Information shown below:

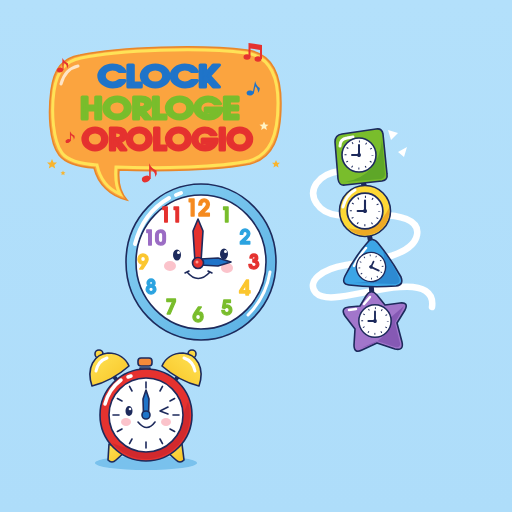
<!DOCTYPE html>
<html lang="en">
<head>
<meta charset="utf-8">
<title>Clock, Horloge, Orologio</title>
<style>
:root {
  --sky-top: #b3e0fb; --sky-bottom: #aeddfa;
  --ink: #1d2a5c; --red: #e5322f; --blue: #1f74c9; --sky: #2ba3e0;
  --green: #79bd2c; --orange: #f58a1f; --yellow: #fbc62f; --purple: #9b6cc4;
  --bubble: #fba43f; --bubble-edge: #ffe257; --rim: #69bdea; --pink: #fbc3cb;
}
* { margin: 0; box-sizing: border-box; }
html, body { width: 512px; height: 512px; overflow: hidden; }
.poster { position: relative; width: 512px; height: 512px; background: linear-gradient(var(--sky-top), var(--sky-bottom)); }
.art { position: absolute; inset: 0; display: block; }
.words text { font: 700 30px "TeX Gyre Adventor", "Inter", sans-serif; stroke-width: 3; stroke-linejoin: round; }
.numerals text { font: 700 20px "TeX Gyre Adventor", "Inter", sans-serif; text-anchor: middle; stroke-width: 1.3; stroke-linejoin: round; }
.red { fill: var(--red); stroke: var(--red); }
.blue { fill: var(--blue); stroke: var(--blue); }
.sky { fill: var(--sky); stroke: var(--sky); }
.green { fill: var(--green); stroke: var(--green); }
.orange { fill: var(--orange); stroke: var(--orange); }
.yellow { fill: var(--yellow); stroke: var(--yellow); }
.purple { fill: var(--purple); stroke: var(--purple); }
.outline { stroke: var(--ink); stroke-width: 1.6; stroke-linejoin: round; stroke-linecap: round; }
.line { fill: none; }
.shine { fill: none; stroke: #fff; stroke-linecap: round; }
.dial { fill: #fff; }
.ink { fill: var(--ink); }
.cheek { fill: var(--pink); }
</style>
</head>
<body>
<main class="poster">
<svg class="art" width="512" height="512" viewBox="0 0 512 512">
  <defs>
    <linearGradient id="rim-shade" x1="0" y1="0" x2="1" y2="1">
      <stop offset="0" stop-color="#8bd3f5"/><stop offset="1" stop-color="#57aee2"/>
    </linearGradient>
    <linearGradient id="bell-shade" x1="0" y1="0" x2="1" y2="1">
      <stop offset="0" stop-color="#ffe457"/><stop offset="1" stop-color="#f8c324"/>
    </linearGradient>
    <g id="note">
      <ellipse cx="0" cy="0" rx="4" ry="3" transform="rotate(-20)"/>
      <path d="M3 0 V-15 Q5 -10 10 -8 Q11 -5 9 -2 Q9 -7 4.500 -9 V0Z"/>
    </g>
    <path id="spark" d="M0 -5 L1.500 -1.600 5 -1.500 2.300 .9 3.200 4.500 0 2.500 -3.200 4.500 -2.300 .9 -5 -1.500 -1.500 -1.600Z"/>
    <g id="small-dial">
      <circle class="dial outline" r="17"/>
      <g fill="none" stroke="#1d2a5c">
        <circle r="13.500" stroke-width="2" stroke-dasharray="1 6.070" stroke-dashoffset=".5"/>
        <path d="M0 1 V-10 M0 0 H-7" stroke-width="2" stroke-linecap="round"/>
      </g>
      <circle class="ink" r="2"/>
    </g>
  </defs>

  <g id="speech-bubble">
    <path d="M80 55 C120 47 200 44 247 50 C271 53 281 72 281 103 C281 138 273 158 250 164 C220 170 160 172 119 170 C118 181 120 192 127 200 C110 196 98 184 94 168 C80 167 66 164 59 155 C49 142 48 112 51 90 C54 69 62 58 80 55Z" fill="var(--bubble)" stroke="#e8872a" stroke-width="1.500"/>
    <path d="M81 58 C120 50 200 47 246 53 C268 56 278 74 278 103 C278 136 270 155 249 161 C220 167 160 169 116 167 C115 179 116 187 120 194 C108 189 100 179 97 165 C82 164 68 161 62 153 C53 141 51 112 54 91 C57 71 65 61 81 58Z" fill="none" stroke="var(--bubble-edge)" stroke-width="3"/>
    <path class="shine" d="M61 84 Q65 69 78 66" stroke="#ffe9a8" stroke-width="3" opacity=".7"/>
    <g class="words">
      <text class="blue" x="98" y="87" textLength="122" lengthAdjust="spacingAndGlyphs">CLOCK</text>
      <text class="green" x="80" y="119" textLength="160" lengthAdjust="spacingAndGlyphs">HORLOGE</text>
      <text class="red" x="82" y="150" textLength="171" lengthAdjust="spacingAndGlyphs">OROLOGIO</text>
    </g>
  </g>

  <g id="music-notes">
    <use href="#note" transform="translate(60 70) scale(.8)" fill="var(--red)"/>
    <use href="#note" transform="translate(68 141) scale(.65)" fill="var(--red)"/>
    <use href="#note" transform="translate(146 179) scale(1.050)" fill="var(--red)"/>
    <use href="#note" transform="translate(250 93) rotate(12) scale(.85)" fill="var(--blue)"/>
    <g fill="var(--red)">
      <ellipse cx="247" cy="57" rx="3.500" ry="2.700"/><ellipse cx="258" cy="59" rx="3.500" ry="2.700"/>
      <path d="M248.500 57 V43 L262 45 V59 H260 V50 L250.500 48.500 V57Z"/>
    </g>
  </g>
  <g id="sparkles" fill="#f9b42d">
    <use href="#spark" x="52" y="164"/>
    <use href="#spark" transform="translate(63 173) scale(.5)"/>
    <use href="#spark" transform="translate(276 164) scale(.8)"/>
    <use href="#spark" transform="translate(264 126) scale(.9)" fill="#fff3c4"/>
  </g>

  <g id="wall-clock">
    <ellipse cx="201" cy="262" rx="75" ry="78" fill="url(#rim-shade)" class="outline"/>
    <ellipse cx="201" cy="262" rx="65" ry="67" class="dial outline"/>
    <path class="shine" d="M135 244 Q143 213 169 198" stroke-width="4"/>
    <path class="shine" d="M176 195 L181 193" stroke-width="4"/>
    <path class="shine" d="M270 272 Q266 297 248 315" stroke="#a5def8" stroke-width="3"/>
    <g class="numerals">
      <text class="orange" x="198" y="216" style="font-size:22px">12</text>
      <text class="green" x="226" y="222">1</text>
      <text class="sky" x="245" y="244">2</text>
      <text class="red" x="254" y="269">3</text>
      <text class="yellow" x="245" y="295">4</text>
      <text class="green" x="227" y="315">5</text>
      <text class="green" x="198" y="322">6</text>
      <text class="green" x="171" y="314">7</text>
      <text class="sky" x="151" y="294">8</text>
      <text class="yellow" x="143" y="269">9</text>
      <text class="purple" x="155" y="245">10</text>
      <text class="red" x="171" y="222">11</text>
    </g>
    <ellipse class="cheek" cx="170" cy="266" rx="6" ry="5"/>
    <ellipse class="cheek" cx="227" cy="268" rx="6" ry="5"/>
    <ellipse class="ink" cx="177" cy="255" rx="4" ry="5.500"/><circle cx="178.500" cy="252.500" r="1.500" fill="#fff"/>
    <ellipse class="ink" cx="224" cy="254" rx="4" ry="5.500"/><circle cx="225.500" cy="251.500" r="1.500" fill="#fff"/>
    <path class="outline line" d="M187 272 Q198 285 210 272 M185 273 L189 271 M208 271 L212 273"/>
    <path d="M200 259 L218 258 231 262 218 266 200 265Z" fill="var(--blue)" class="outline"/>
    <path d="M195 262 L193 231 198 219 203 231 201 262Z" fill="var(--red)" class="outline"/>
    <circle cx="198" cy="263" r="5.500" fill="var(--red)" class="outline"/>
    <circle cx="197" cy="262" r="1.500" fill="#ff9b91"/>
  </g>

  <g id="alarm-clock">
    <ellipse cx="146" cy="463" rx="51" ry="7" fill="#67b9e8" opacity=".75"/>
    <g class="outline" fill="url(#bell-shade)">
      <path d="M109 444 L108 460 Q112 464 116 460 L126 451Z"/>
      <path d="M182 444 L184 460 Q180 464 176 460 L166 451Z"/>
      <path d="M112 374 L119 383 M180 374 L173 383" stroke-width="4"/>
      <path d="M140 368 H150 V380 H140Z" fill="#ef8b33"/>
      <rect x="138" y="358" width="14" height="8" rx="3" fill="#f58a3a"/>
      <g id="bell">
        <circle cx="99" cy="354" r="4"/>
        <path d="M92 386 C86 368 94 354 108 353 C119 353 126 359 129 366 Q112 381 92 386Z"/>
        <path class="shine" d="M96 371 Q98 361 107 358" stroke="#fff9c9" stroke-width="3"/>
      </g>
      <use href="#bell" transform="matrix(-1 0 0 1 291 0)"/>
    </g>
    <circle cx="146" cy="415" r="46" fill="var(--red)" class="outline"/>
    <path d="M188 402 A44 44 0 0 1 112 443 Q153 461 179 425Z" fill="#bd202c" opacity=".5"/>
    <circle cx="146" cy="415" r="37" class="dial outline"/>
    <path class="shine" d="M105 404 Q109 389 121 380 M128 377 L131 376" stroke="#ffd1cb" stroke-width="3.500"/>
    <g id="minute-marks" class="outline line">
      <path d="M146 382 V388 M146 442 V448 M113 415 H119 M173 415 H179 M129.500 386.400 L132 391 M160 439 L162.500 443.600 M117.400 398.500 L122 401 M170 429 L174.600 431.500 M174.600 398.500 L170 401 M122 429 L117.400 431.500 M162.500 386.400 L160 391 M132 439 L129.500 443.600"/>
    </g>
    <ellipse class="cheek" cx="126" cy="422" rx="5" ry="4"/>
    <ellipse class="cheek" cx="166" cy="422" rx="5" ry="4"/>
    <ellipse class="ink" cx="129" cy="411" rx="3.500" ry="5"/><circle cx="130" cy="409" r="1.300" fill="#fff"/>
    <path class="outline line" d="M168 407 L160 411 168 414 M138 422 Q147 433 155 422"/>
    <path d="M143.500 415 L143 399 146 390 149 399 148.500 415Z" fill="var(--blue)" class="outline" stroke-width="1"/>
    <circle cx="146" cy="415" r="4" fill="var(--blue)" class="outline"/>
  </g>

  <g id="clock-charms">
    <path class="shine" d="M340 171 C318 174 307 190 317 204 C327 219 350 216 374 215 C400 214 420 220 417 235 C413 256 372 261 346 265 C321 269 306 282 316 293 C328 305 367 289 400 287 C424 285 434 293 432 307" stroke-width="6.500"/>
    <path d="M388 130 L398 133 391 140Z M398 152 L407 147 404 157Z" fill="#fff"/>
    <path d="M362 180 L366 190 M369 233 L371 244 M371 283 L372 295" stroke="var(--ink)" stroke-width="5" stroke-linecap="round"/>
    <g id="square-charm">
      <path d="M342 134 L376 129 Q382 128 383 134 L387 174 Q388 180 382 181 L345 185 Q339 186 338 179 L335 142 Q335 135 342 134Z" fill="var(--green)" class="outline"/>
      <path d="M382 139 L385 174 Q385 178 381 179 L345 182 Q379 176 382 139Z" fill="#519c27" opacity=".65"/>
      <path class="shine" d="M340 146 Q340 139 347 138 L353 137" stroke="#d8f3a0" stroke-width="3"/>
      <use href="#small-dial" x="359" y="155"/>
    </g>
    <g id="round-charm">
      <circle cx="365" cy="211" r="25.500" fill="#fdd835" class="outline"/>
      <path d="M389 208 A24 24 0 0 1 348 228 Q375 236 389 208Z" fill="#eeaa25"/>
      <path class="shine" d="M343 207 Q346 195 355 190" stroke="#fff8c0" stroke-width="3"/>
      <use href="#small-dial" transform="translate(365 211) scale(1.050)"/>
    </g>
    <g id="triangle-charm">
      <path d="M367 243 Q372 236 378 243 Q391 259 401 277 Q404 285 396 286 Q371 288 349 285 Q341 284 345 276 Q354 258 367 243Z" fill="#3ca5e6" class="outline"/>
      <path d="M383 251 Q394 265 399 278 Q401 283 396 284 L353 283 Q391 282 383 251Z" fill="#2479c5" opacity=".6"/>
      <path class="shine" d="M354 266 Q359 256 366 248" stroke="#c6ecff" stroke-width="2.500"/>
      <use href="#small-dial" transform="translate(371 267) rotate(115) scale(.86)"/>
    </g>
    <g id="star-charm">
      <path d="M366 296 Q371 288 377 295 L385 305 400 303 Q409 302 405 310 L397 323 402 342 Q404 351 395 349 L377 343 362 350 Q354 354 354 345 L355 329 345 316 Q340 308 349 307 L360 306Z" fill="#a276cb" class="outline"/>
      <path d="M404 306 L395 323 400 343 Q401 348 395 347 L377 341 361 348 Q389 341 390 318Z" fill="#7447a5" opacity=".6"/>
      <path class="shine" d="M364 304 L370 297 M349 310 L356 309" stroke="#e2cdf5" stroke-width="2.500"/>
      <use href="#small-dial" transform="translate(375 321) scale(.95)"/>
    </g>
  </g>
</svg>
</main>
</body>
</html>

End of Information shown.

Aim of the task ->
Scan the data above for the string "numerals". Copy every line in which it appears.

Finished exercise ->
.numerals text { font: 700 20px "TeX Gyre Adventor", "Inter", sans-serif; text-anchor: middle; stroke-width: 1.3; stroke-linejoin: round; }
    <g class="numerals">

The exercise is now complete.